TASK TO CARRY OUT
Repeat the data word for word and skip the pictures.

☆ ☆ ☆ ☆ ☆ ☆ ☆

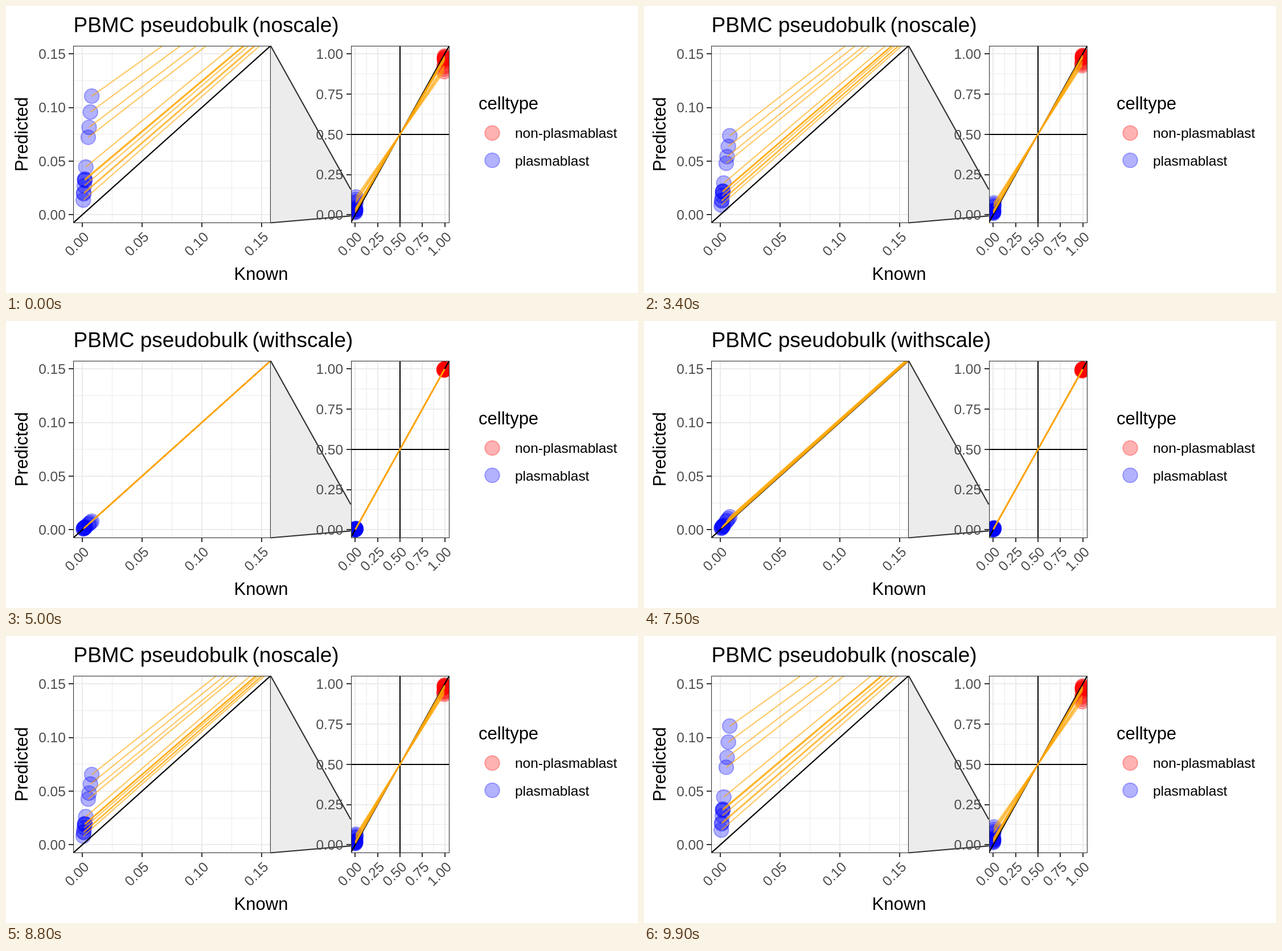
An HTML page with a canvas for the animation above (10 s loop, 1110 px wide and 505 px high).

```html
<!DOCTYPE html>
<html lang="en">
<head>
<meta charset="utf-8">
<title>Pseudobulk scaling</title>
<style>
  html, body { margin: 0; width: 100%; height: 100%; overflow: hidden; background: #fff; }
  canvas { display: block; }
</style>
</head>
<body>
<canvas id="stage" width="1110" height="505"></canvas>
<script>
const ctx = document.getElementById('stage').getContext('2d');
const FONT = '"Liberation Sans", Arial, sans-serif';
const SMALL = 24.44, NORMAL = 31, LARGE = 37;
const LINE = 2.2, TOP = 70, BOTTOM = 381.5;
const RED = 'rgba(255,0,0,0.3)', BLUE = 'rgba(0,0,255,0.3)';
const LOOP = 10000, STEP = 100, STEPS = 25;

// Unscaled predictions; the known fraction follows from each one.
const samples = [0.1106, 0.0957, 0.0815, 0.0722, 0.0445, 0.0333, 0.0327, 0.032,
                 0.027, 0.0205, 0.0195, 0.0137]
  .map(raw => ({ raw, known: 0.0079 * Math.pow(raw / 0.1106, 1.1) }));

function makePanel(left, right, min, max, tick, last) {
  const range = max - min;
  const x0 = Math.round(left), y0 = Math.round(TOP);
  return {
    left, right, min, max, tick, last,
    box: [x0, y0, Math.round(right) - x0, Math.round(BOTTOM) - y0],
    x: v => left + (v - min) / range * (right - left),
    y: v => BOTTOM - (v - min) / range * (BOTTOM - TOP)
  };
}
const zoom = makePanel(118.3, 464.8, -0.0075, 0.1575, 0.05, 0.15);
const full = makePanel(605.5, 778.5, -0.05, 1.05, 0.25, 1);

function line(x1, y1, x2, y2, color, width = LINE) {
  ctx.strokeStyle = color;
  ctx.lineWidth = width;
  ctx.beginPath();
  ctx.moveTo(x1, y1);
  ctx.lineTo(x2, y2);
  ctx.stroke();
}

// Upright and level lines sit on whole pixels.
function vertical(x, y1, y2, color, width = 2) {
  ctx.fillStyle = color;
  ctx.fillRect(Math.round(x - width / 2), y1, width, y2 - y1);
}

function horizontal(y, x1, x2, color, width = 2) {
  ctx.fillStyle = color;
  ctx.fillRect(x1, Math.round(y - width / 2), x2 - x1, width);
}

function text(str, x, y, size, color = '#000', align = 'left', angle = 0, drop = 0) {
  ctx.save();
  ctx.translate(x, y);
  ctx.rotate(angle);
  ctx.font = `${size}px ${FONT}`;
  ctx.fontKerning = 'none';
  ctx.textAlign = align;
  ctx.fillStyle = color;
  ctx.fillText(str, 0, drop);
  ctx.restore();
}

function dot(x, y, color) {
  ctx.beginPath();
  ctx.arc(x, y, 12.84, 0, Math.PI * 2);
  ctx.fillStyle = ctx.strokeStyle = color;
  ctx.lineWidth = 1.97;
  ctx.fill();
  ctx.stroke();
}

function drawGrid(p) {
  const rule = (v, width) => {
    vertical(p.x(v), TOP, BOTTOM, '#ebebeb', width);
    horizontal(p.y(v), p.left, p.right, '#ebebeb', width);
  };
  for (let v = p.tick / 2; v < p.last; v += p.tick) rule(v, 1);
  for (let v = 0; v <= p.last + 0.001; v += p.tick) rule(v, 2);
}

function drawAxes(p) {
  const [left, top, , height] = p.box;
  const bottom = top + height;
  for (let v = 0; v <= p.last + 0.001; v += p.tick) {
    const x = p.x(v), y = p.y(v), label = v.toFixed(2);
    horizontal(y, left - 8, left, '#333');
    vertical(x, bottom, bottom + 7, '#333');
    text(label, p.left - 13.5, Math.round(y + 8.75), SMALL, '#4d4d4d', 'right');
    text(label, x, 394.75, SMALL, '#4d4d4d', 'right', -Math.PI / 4, 18.5);
  }
}

function drawPanel(p, points) {
  ctx.save();
  ctx.beginPath();
  ctx.rect(...p.box);
  ctx.clip();
  ctx.fillStyle = '#fff';
  ctx.fillRect(...p.box);
  drawGrid(p);
  for (const { known, pred } of points) {
    dot(p.x(known), p.y(pred), BLUE);
    dot(p.x(1 - known), p.y(1 - pred), RED);
  }
  line(p.left, BOTTOM, p.right, TOP, '#000');
  vertical(p.x(0.5), TOP, BOTTOM, '#000');
  horizontal(p.y(0.5), p.left, p.right, '#000');
  for (const { known, pred } of points) {
    line(p.x(known), p.y(pred), p.x(1 - known), p.y(1 - pred), 'rgba(255,165,0,0.6)');
  }
  ctx.strokeStyle = '#333';
  ctx.lineWidth = LINE;
  ctx.strokeRect(...p.box);
  ctx.restore();
}

function drawConnector() {
  const upper = full.y(zoom.max), lower = full.y(zoom.min);
  ctx.fillStyle = '#ececec';
  ctx.beginPath();
  ctx.moveTo(zoom.right, TOP);
  ctx.lineTo(full.left, upper);
  ctx.lineTo(full.left, lower);
  ctx.lineTo(zoom.right, BOTTOM);
  ctx.fill();
  line(zoom.right, TOP, full.left, upper, '#333');
  line(zoom.right, BOTTOM, full.left, lower, '#333');
}

function drawLegend() {
  text('celltype', 830, 182, NORMAL);
  dot(854, 223.5, RED);
  dot(854, 271.5, BLUE);
  text('non-plasmablast', 894, 232, SMALL);
  text('plasmablast', 894, 281, SMALL);
}

// Number of steps taken in a transition that begins at the given time.
function stepsSince(t, start) {
  return Math.max(0, Math.min(STEPS, Math.floor((t - start) / STEP) + 1));
}

function draw(t) {
  const scaled = (stepsSince(t, 2600) - stepsSince(t, 7500)) / STEPS;
  const points = samples.map(({ raw, known }) =>
    ({ known, pred: raw + (known - raw) * scaled }));
  const withScale = scaled > 0.5;

  ctx.fillStyle = '#fff';
  ctx.fillRect(0, 0, 1110, 505);
  drawConnector();
  drawAxes(zoom);
  drawAxes(full);
  drawPanel(zoom, points);
  drawPanel(full, points);
  text('PBMC pseudobulk', 118.5, 46, LARGE);
  text(withScale ? '(withscale)' : '(noscale)', 432.5, 46, LARGE);
  text('Known', 448, 482, NORMAL, '#000', 'center');
  text('Predicted', 38, 225.75, NORMAL, '#000', 'center', -Math.PI / 2);
  drawLegend();
}

const begin = performance.now();
function tick() {
  draw((performance.now() - begin) % LOOP);
  requestAnimationFrame(tick);
}
tick();
</script>
</body>
</html>
```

☆ ☆ ☆ ☆ ☆ ☆ ☆

TASK SOLUTION
An HTML page with a canvas for the animation above (10 s loop, 1110 px wide and 505 px high).

```html
<!DOCTYPE html>
<html lang="en">
<head>
<meta charset="utf-8">
<title>Pseudobulk scaling</title>
<style>
  html, body { margin: 0; width: 100%; height: 100%; overflow: hidden; background: #fff; }
  canvas { display: block; }
</style>
</head>
<body>
<canvas id="stage" width="1110" height="505"></canvas>
<script>
const ctx = document.getElementById('stage').getContext('2d');
const FONT = '"Liberation Sans", Arial, sans-serif';
const SMALL = 24.44, NORMAL = 31, LARGE = 37;
const LINE = 2.2, TOP = 70, BOTTOM = 381.5;
const RED = 'rgba(255,0,0,0.3)', BLUE = 'rgba(0,0,255,0.3)';
const LOOP = 10000, STEP = 100, STEPS = 25;

// Unscaled predictions; the known fraction follows from each one.
const samples = [0.1106, 0.0957, 0.0815, 0.0722, 0.0445, 0.0333, 0.0327, 0.032,
                 0.027, 0.0205, 0.0195, 0.0137]
  .map(raw => ({ raw, known: 0.0079 * Math.pow(raw / 0.1106, 1.1) }));

function makePanel(left, right, min, max, tick, last) {
  const range = max - min;
  const x0 = Math.round(left), y0 = Math.round(TOP);
  return {
    left, right, min, max, tick, last,
    box: [x0, y0, Math.round(right) - x0, Math.round(BOTTOM) - y0],
    x: v => left + (v - min) / range * (right - left),
    y: v => BOTTOM - (v - min) / range * (BOTTOM - TOP)
  };
}
const zoom = makePanel(118.3, 464.8, -0.0075, 0.1575, 0.05, 0.15);
const full = makePanel(605.5, 778.5, -0.05, 1.05, 0.25, 1);

function line(x1, y1, x2, y2, color, width = LINE) {
  ctx.strokeStyle = color;
  ctx.lineWidth = width;
  ctx.beginPath();
  ctx.moveTo(x1, y1);
  ctx.lineTo(x2, y2);
  ctx.stroke();
}

// Upright and level lines sit on whole pixels.
function vertical(x, y1, y2, color, width = 2) {
  ctx.fillStyle = color;
  ctx.fillRect(Math.round(x - width / 2), y1, width, y2 - y1);
}

function horizontal(y, x1, x2, color, width = 2) {
  ctx.fillStyle = color;
  ctx.fillRect(x1, Math.round(y - width / 2), x2 - x1, width);
}

function text(str, x, y, size, color = '#000', align = 'left', angle = 0, drop = 0) {
  ctx.save();
  ctx.translate(x, y);
  ctx.rotate(angle);
  ctx.font = `${size}px ${FONT}`;
  ctx.fontKerning = 'none';
  ctx.textAlign = align;
  ctx.fillStyle = color;
  ctx.fillText(str, 0, drop);
  ctx.restore();
}

function dot(x, y, color) {
  ctx.beginPath();
  ctx.arc(x, y, 12.84, 0, Math.PI * 2);
  ctx.fillStyle = ctx.strokeStyle = color;
  ctx.lineWidth = 1.97;
  ctx.fill();
  ctx.stroke();
}

function drawGrid(p) {
  const rule = (v, width) => {
    vertical(p.x(v), TOP, BOTTOM, '#ebebeb', width);
    horizontal(p.y(v), p.left, p.right, '#ebebeb', width);
  };
  for (let v = p.tick / 2; v < p.last; v += p.tick) rule(v, 1);
  for (let v = 0; v <= p.last + 0.001; v += p.tick) rule(v, 2);
}

function drawAxes(p) {
  const [left, top, , height] = p.box;
  const bottom = top + height;
  for (let v = 0; v <= p.last + 0.001; v += p.tick) {
    const x = p.x(v), y = p.y(v), label = v.toFixed(2);
    horizontal(y, left - 8, left, '#333');
    vertical(x, bottom, bottom + 7, '#333');
    text(label, p.left - 13.5, Math.round(y + 8.75), SMALL, '#4d4d4d', 'right');
    text(label, x, 394.75, SMALL, '#4d4d4d', 'right', -Math.PI / 4, 18.5);
  }
}

function drawPanel(p, points) {
  ctx.save();
  ctx.beginPath();
  ctx.rect(...p.box);
  ctx.clip();
  ctx.fillStyle = '#fff';
  ctx.fillRect(...p.box);
  drawGrid(p);
  for (const { known, pred } of points) {
    dot(p.x(known), p.y(pred), BLUE);
    dot(p.x(1 - known), p.y(1 - pred), RED);
  }
  line(p.left, BOTTOM, p.right, TOP, '#000');
  vertical(p.x(0.5), TOP, BOTTOM, '#000');
  horizontal(p.y(0.5), p.left, p.right, '#000');
  for (const { known, pred } of points) {
    line(p.x(known), p.y(pred), p.x(1 - known), p.y(1 - pred), 'rgba(255,165,0,0.6)');
  }
  ctx.strokeStyle = '#333';
  ctx.lineWidth = LINE;
  ctx.strokeRect(...p.box);
  ctx.restore();
}

function drawConnector() {
  const upper = full.y(zoom.max), lower = full.y(zoom.min);
  ctx.fillStyle = '#ececec';
  ctx.beginPath();
  ctx.moveTo(zoom.right, TOP);
  ctx.lineTo(full.left, upper);
  ctx.lineTo(full.left, lower);
  ctx.lineTo(zoom.right, BOTTOM);
  ctx.fill();
  line(zoom.right, TOP, full.left, upper, '#333');
  line(zoom.right, BOTTOM, full.left, lower, '#333');
}

function drawLegend() {
  text('celltype', 830, 182, NORMAL);
  dot(854, 223.5, RED);
  dot(854, 271.5, BLUE);
  text('non-plasmablast', 894, 232, SMALL);
  text('plasmablast', 894, 281, SMALL);
}

// Number of steps taken in a transition that begins at the given time.
function stepsSince(t, start) {
  return Math.max(0, Math.min(STEPS, Math.floor((t - start) / STEP) + 1));
}

function draw(t) {
  const scaled = (stepsSince(t, 2600) - stepsSince(t, 7500)) / STEPS;
  const points = samples.map(({ raw, known }) =>
    ({ known, pred: raw + (known - raw) * scaled }));
  const withScale = scaled > 0.5;

  ctx.fillStyle = '#fff';
  ctx.fillRect(0, 0, 1110, 505);
  drawConnector();
  drawAxes(zoom);
  drawAxes(full);
  drawPanel(zoom, points);
  drawPanel(full, points);
  text('PBMC pseudobulk', 118.5, 46, LARGE);
  text(withScale ? '(withscale)' : '(noscale)', 432.5, 46, LARGE);
  text('Known', 448, 482, NORMAL, '#000', 'center');
  text('Predicted', 38, 225.75, NORMAL, '#000', 'center', -Math.PI / 2);
  drawLegend();
}

const begin = performance.now();
function tick() {
  draw((performance.now() - begin) % LOOP);
  requestAnimationFrame(tick);
}
tick();
</script>
</body>
</html>
```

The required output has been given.